You’ll find no shortage of season Hollywood types equipped with their torches and pitchforks, all too prepared to blame Netflix for the woes of the film industry. It’s unfair, really: Streaming has provided a viable platform for films that would likely have a harder time getting greenlit by major studios. The public’s declining interest in heading to their local theaters cannot be placed squarely on the shoulders of the platforms that are simply providing more interesting options, but hey, that’s a conversation to revisit for the hundredth time some other day.
The real victims of streaming culture may actually be the unsung heroes of cable: the randomly syndicated throwback film. In a recent essay for Uproxx titled “Woe To ‘Tango And Cash’: Mourning The Impending Death Of The Communal Random Movie On Cable,” Senior Entertainment Writer Mike Ryan recounted stumbling upon Tango And Cash after a night of failed plans. Per Ryan, it was more than a moment of on-the-fly entertainment; it was also exposure to a classic film that he likely wouldn’t have taken the initiative to see on his own:

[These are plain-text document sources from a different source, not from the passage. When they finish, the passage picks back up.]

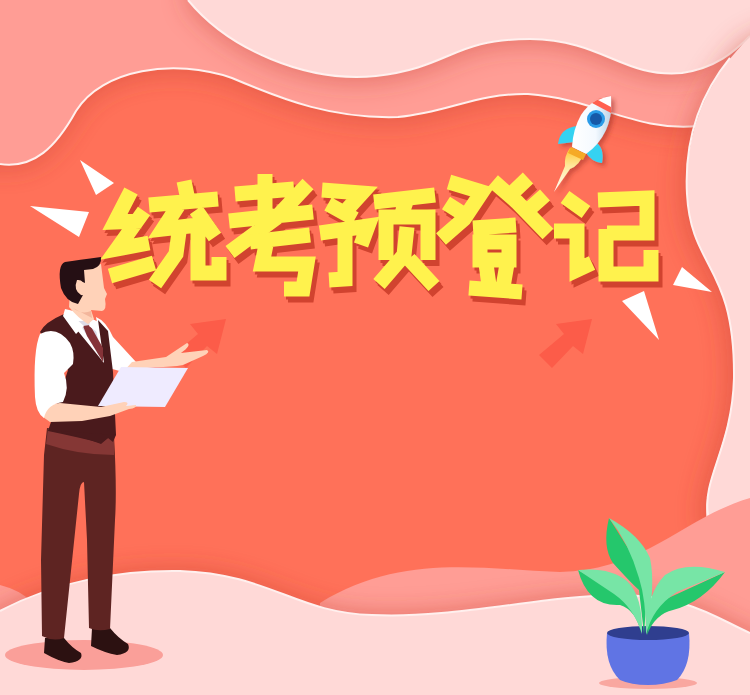
<!DOCTYPE html>
<html lang="zh-CN">
<head>
<meta charset="utf-8">
<title>统考预登记</title>
<style>
:root{--coral:#ff7159;--pink:#ff9d95;--blush:#ffd9d7;--edge:#fff0ee;--yellow:#fff24d;--title-shade:#d1432f;--arrow:#fc5c49;--maroon:#4a1a1c;--trouser:#5e2422;--skin:#ffd2b8;--leaf:#25c76c;--leaf-light:#77e5a6;--pot:#6074e4}
*{margin:0;padding:0;box-sizing:border-box}
html,body{width:750px;height:695px;overflow:hidden}
.poster{position:relative;width:750px;height:695px;overflow:hidden;background:var(--coral)}
.poster svg{position:absolute;left:0;top:0;display:block}
.title{position:absolute;inset:0;font-size:100px;font-family:"Noto Sans CJK SC",sans-serif}
.pink{fill:var(--pink)}
.blush{fill:var(--blush)}
.rim{fill:none;stroke:var(--edge);stroke-width:2}
.arrow{fill:var(--arrow)}
.white{fill:#fff}
.skin{fill:var(--skin)}
.maroon{fill:var(--maroon)}
.trouser{fill:var(--trouser)}
.leaf{fill:var(--leaf)}
.leaf-light{fill:var(--leaf-light)}
.letters{fill:none;stroke-width:15;stroke-linejoin:miter;stroke-miterlimit:3}
</style>
</head>
<body>
<main class="poster">
<svg class="backdrop" width="750" height="695" viewBox="0 0 750 695" aria-hidden="true">
  <defs>
    <filter id="paper-shade" x="-20%" y="-30%" width="140%" height="170%">
      <feDropShadow dx="0" dy="5" stdDeviation="13" flood-color="#c63f30" flood-opacity=".45"/>
    </filter>
    <filter id="side-shade" x="-80%" y="-20%" width="250%" height="140%">
      <feDropShadow dx="-6" dy="2" stdDeviation="12" flood-color="#c63f30" flood-opacity=".42"/>
    </filter>
    <filter id="rise-shade" x="-20%" y="-60%" width="140%" height="190%">
      <feDropShadow dx="0" dy="-4" stdDeviation="11" flood-color="#c63f30" flood-opacity=".4"/>
    </filter>
  </defs>
  <g filter="url(#paper-shade)">
    <path class="pink" d="M-40-60V163H0C34 169 56 147 76 111C102 69 174 58 232 78C286 101 334 119 398 117C450 112 476 93 528 94C596 99 636 132 698 126L790 60V-60Z"/>
  </g>
  <path class="rim" d="M0 164C34 169 56 147 76 111C102 69 174 58 232 78C286 101 334 119 398 117C450 112 476 93 528 94C596 99 636 132 698 126"/>
  <g filter="url(#paper-shade)">
    <path class="blush" d="M188-60V0C228 49 306 83 376 76C452 67 452 39 530 39C604 40 622 78 682 73C716 68 734 52 750 36H790V-60Z"/>
  </g>
  <path class="rim" d="M188 0C228 49 306 83 376 76C452 67 452 39 530 39C604 40 622 78 682 73C716 68 734 52 750 36"/>
  <g filter="url(#side-shade)">
    <path class="blush" d="M790 20L750 37C712 73 684 128 687 194C691 270 735 264 734 378C732 448 698 482 708 530L790 560Z"/>
  </g>
  <path class="rim" d="M730 58C700 95 684 140 687 194C691 270 735 264 734 378C732 448 702 478 708 515"/>
  <path class="pink" d="M0 585Q20 590 32 602L0 615Z"/>
  <path class="pink" d="M320 603C400 553 480 569 560 572C646 570 682 518 750 498V650H320Z"/>
  <g filter="url(#rise-shade)">
    <path class="blush" d="M-40 630L0 611C56 581 122 570 180 571C270 574 296 613 372 615C454 619 540 596 618 595C690 596 714 617 750 633L790 650V760H-40Z"/>
  </g>
  <path class="rim" d="M0 611C56 581 122 570 180 571C270 574 296 613 372 615C454 619 540 596 618 595C690 596 714 617 750 633"/>
</svg>

<svg class="accents" width="750" height="695" viewBox="0 0 750 695" aria-hidden="true">
  <defs>
    <path id="arrow" d="M226 319L217 354L207 346L186 368L173 355L198 334L190 324Z"/>
  </defs>
  <use href="#arrow" class="arrow"/>
  <use href="#arrow" class="arrow" x="366"/>
  <path class="white" d="M80 160L114 183L96 195ZM30 206L89 212L79 237ZM682 267L712 292L673 285ZM622 301L644 291L659 340Z"/>
</svg>

<h1 class="title">
<svg width="750" height="695" viewBox="0 0 750 695" role="img" aria-label="统考预登记">
  <defs>
    <g id="lettering" class="letters">
      <g id="char-tong">
        <path d="M131 191L115 222L141 221M144 211L117 249L149 243M110 276L154 263"/>
        <path d="M184 181L188 200M149 205L218 199M178 206L163 229L207 224M196 210L215 237M179 232L176 254L155 284M198 230V273H219V257"/>
      </g>
      <g id="char-kao">
        <path d="M235 194L294 189M265 174V216M229 221L313 212M308 184L276 218L230 252"/>
        <path d="M250 242L310 235M267 240L262 264H307L303 289H284"/>
      </g>
      <g id="char-yu">
        <path d="M322 190L362 193L343 214M328 204L355 219M320 233L368 226L361 245M345 230V279L329 280"/>
        <path d="M374 202L435 195M407 199L401 216M386 260V217H428V260M407 227L404 255L379 284M409 259L434 286"/>
      </g>
      <g id="char-deng">
        <path d="M449 182L482 192L464 219L441 239M446 203L468 217M493 181L517 202L548 234M528 178L508 197M545 195L526 212"/>
        <path d="M473 228L516 225M480 242H509V260H480ZM486 264L489 285M507 264L503 287M469 288L522 292"/>
      </g>
      <g id="char-ji">
        <path d="M565 197L586 212M554 231H577V270L592 263"/>
        <path d="M598 200L647 198V233H607M606 229V274H651V250"/>
      </g>
    </g>
  </defs>
  <use href="#lettering" stroke="var(--title-shade)" x="2" y="3"/>
  <use href="#lettering" stroke="var(--title-shade)" x="4" y="6"/>
  <use href="#lettering" stroke="var(--yellow)"/>
</svg>
</h1>

<svg class="rocket" width="750" height="695" viewBox="0 0 750 695" role="img" aria-label="火箭">
  <defs>
    <linearGradient id="rocket-body"><stop offset="0" stop-color="#fff"/><stop offset=".6" stop-color="#f4f9ff"/><stop offset="1" stop-color="#b9d3e6"/></linearGradient>
    <linearGradient id="flame" x1="0" y1="0" x2="0" y2="1"><stop offset="0" stop-color="#ffc52e"/><stop offset=".4" stop-color="#ffe89a"/><stop offset="1" stop-color="#fff"/></linearGradient>
    <filter id="rocket-shade" x="-40%" y="-20%" width="190%" height="150%"><feDropShadow dx="3" dy="3" stdDeviation="2" flood-color="#9c2c20" flood-opacity=".5"/></filter>
  </defs>
  <g filter="url(#rocket-shade)">
    <path fill="url(#flame)" d="M570 148L583 154Q580 165 570 169L554 192L565 166Q564 156 570 148Z"/>
    <path fill="#35d2f1" d="M577 126Q560 128 558 144L574 142ZM594 141Q605 147 602 163Q591 162 585 151Z"/>
    <path fill="url(#rocket-body)" d="M611 96Q592 98 581 115Q573 129 572 147L586 154Q599 145 606 130Q613 114 611 96Z"/>
    <path fill="#ff604f" d="M611 96Q600 97 592 103L611 113Q612 104 611 96Z"/>
    <path fill="#fff" d="M611 96Q604 97 598 100L611 107Z"/>
    <path fill="#f5aa27" d="M571 147L586 154L583 160L568 153Z"/>
    <circle cx="596" cy="119" r="9" fill="#2b9be8"/>
    <circle cx="596" cy="119" r="6" fill="#1359a8"/>
  </g>
</svg>

<svg class="presenter" width="750" height="695" viewBox="0 0 750 695" role="img" aria-label="手持文件的男士">
  <ellipse cx="84" cy="655" rx="79" ry="15" fill="#fa9f99"/>
  <g class="shoes" fill="#2c1111">
    <path d="M45 638H64Q72 648 81 653Q84 661 69 663Q58 661 44 653Z"/>
    <path d="M92 628H110Q118 638 128 644Q132 653 117 655Q105 653 91 646Z"/>
  </g>
  <g class="trousers">
    <path class="trouser" d="M47 428L114 436Q117 490 115 520L110 629Q98 632 89 628L87 540L84 482Q80 482 79 494L64 638Q53 642 42 636L41 560L44 455Z"/>
    <path fill="#853735" d="M48 429L114 438V455Q78 455 46 444Z"/>
  </g>
  <g class="far-arm">
    <path class="white" d="M96 317Q106 321 113 337L136 362L127 373L105 367Z"/>
    <path class="skin" d="M132 362L166 357L187 343Q192 345 181 353L207 350Q211 352 203 356L183 365Q172 367 155 367L124 371Z"/>
  </g>
  <g class="torso">
    <path class="white" d="M65 309L82 313L98 322L108 362L79 371Z"/>
    <path class="maroon" d="M64 314Q45 322 40 332L68 370L48 431Q77 437 101 443L108 438L116 435L113 372L108 331L98 320L104 363Z"/>
    <path fill="#dedce8" d="M78 321L94 321L103 362Z"/>
    <path fill="#853338" d="M83 326L90 325L94 332L103 348L103 362L87 336Z"/>
    <path class="white" d="M65 309L84 326L76 334L63 316ZM91 319L98 322L97 332L89 326Z"/>
    <path d="M48 430Q78 435 101 444L108 438L113 442L116 435" fill="var(--maroon)"/>
  </g>
  <g class="head">
    <path class="skin" d="M70 291L69 307Q78 318 88 324L94 319L91 310L102 311Q107 310 105 299L107 294L104 288L101 264L83 266L73 278Z"/>
    <path fill="#250f14" d="M101 257Q102 266 93 269L84 270L85 283Q80 280 78 283Q75 290 83 295L78 304Q66 302 61 288Q57 265 65 262Q78 260 101 257Z"/>
    <path class="skin" d="M77 280Q84 279 85 289Q86 296 81 295Q73 290 77 280Z"/>
    <path d="M73 308Q82 315 91 311L92 318Z" fill="#f3b69c"/>
  </g>
  <path class="paper" fill="#efebff" d="M121 367L188 368L165 407L98 406Z"/>
  <g class="near-arm">
    <path class="skin" d="M43 417Q45 404 60 403L101 407L124 402Q130 402 126 406L136 405Q137 408 129 409L110 416L82 421L50 422Z"/>
    <path class="white" d="M40 334Q57 325 70 343Q75 352 73 364L64 373Q70 388 63 402Q47 404 44 418Q36 413 35 397Q33 350 40 334Z"/>
  </g>
</svg>

<svg class="plant" width="750" height="695" viewBox="0 0 750 695" role="img" aria-label="盆栽">
  <ellipse cx="648" cy="683" rx="49" ry="6" fill="#f9a7a0"/>
  <path fill="var(--pot)" d="M607 633H689Q692 665 677 680Q664 685 648 685Q631 685 620 680Q604 665 607 633Z"/>
  <ellipse cx="648" cy="633" rx="41" ry="7" fill="#2f3e8f"/>
  <g class="leaves">
    <path class="leaf" d="M578 570Q588 607 620 605Q636 610 641 633Q637 606 620 594Z"/>
    <path class="leaf-light" d="M578 570Q610 567 627 581Q643 596 642 634Q634 608 614 594Z"/>
    <path class="leaf" d="M609 518Q602 547 613 563Q631 583 639 590L644 634L648 580Z"/>
    <path class="leaf-light" d="M609 518Q640 535 650 558Q656 587 646 634Q646 600 639 578Q629 543 609 518Z"/>
    <path class="leaf" d="M725 572Q703 602 673 610Q655 614 647 635Q648 612 664 600Z"/>
    <path class="leaf-light" d="M725 572Q686 560 665 575Q646 594 646 635Q652 608 677 592Z"/>
  </g>
</svg>
</main>
</body>
</html>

“Now, I bring this all up because there’s no way I’d ever decide to just watch Tango & Cash, but now I, and many other people, have seen Tango & Cash in the last week because it happened to be on cable. Say what you want about Tango & Cash (and, honestly, there’s a lot to say; I could probably write 2000 words about Tango & Cash), but it’s a movie that’s had a pretty long run because of its propensity for popping up on cable. But now, as streaming services are distributing and owning their own movies, this era will be coming to an end because those movies won’t have significant cable runs or get special anniversary Blu-ray releases because they only exist on that specific platform.”
It’s true that those who are perfectly fine with turning to their go-to Amazon Prime selection might miss out on the sheer joy of flipping through the channels and catching Selena at the precisely perfect moment, or finally saying “fuck it” and giving Twilight a shot before Archer starts. As Ryan notes, they’re also missing out on the community-building moments that those random cable airings lend themselves to, which could be a greater loss than the movies themselves. Hey, at least we can rely on wildly popular binge-worthy shows and objectively nightmarish movie trailers to kind of pick up the slack, right?
Check out the full essay here, then maybe peruse your channels for a bit.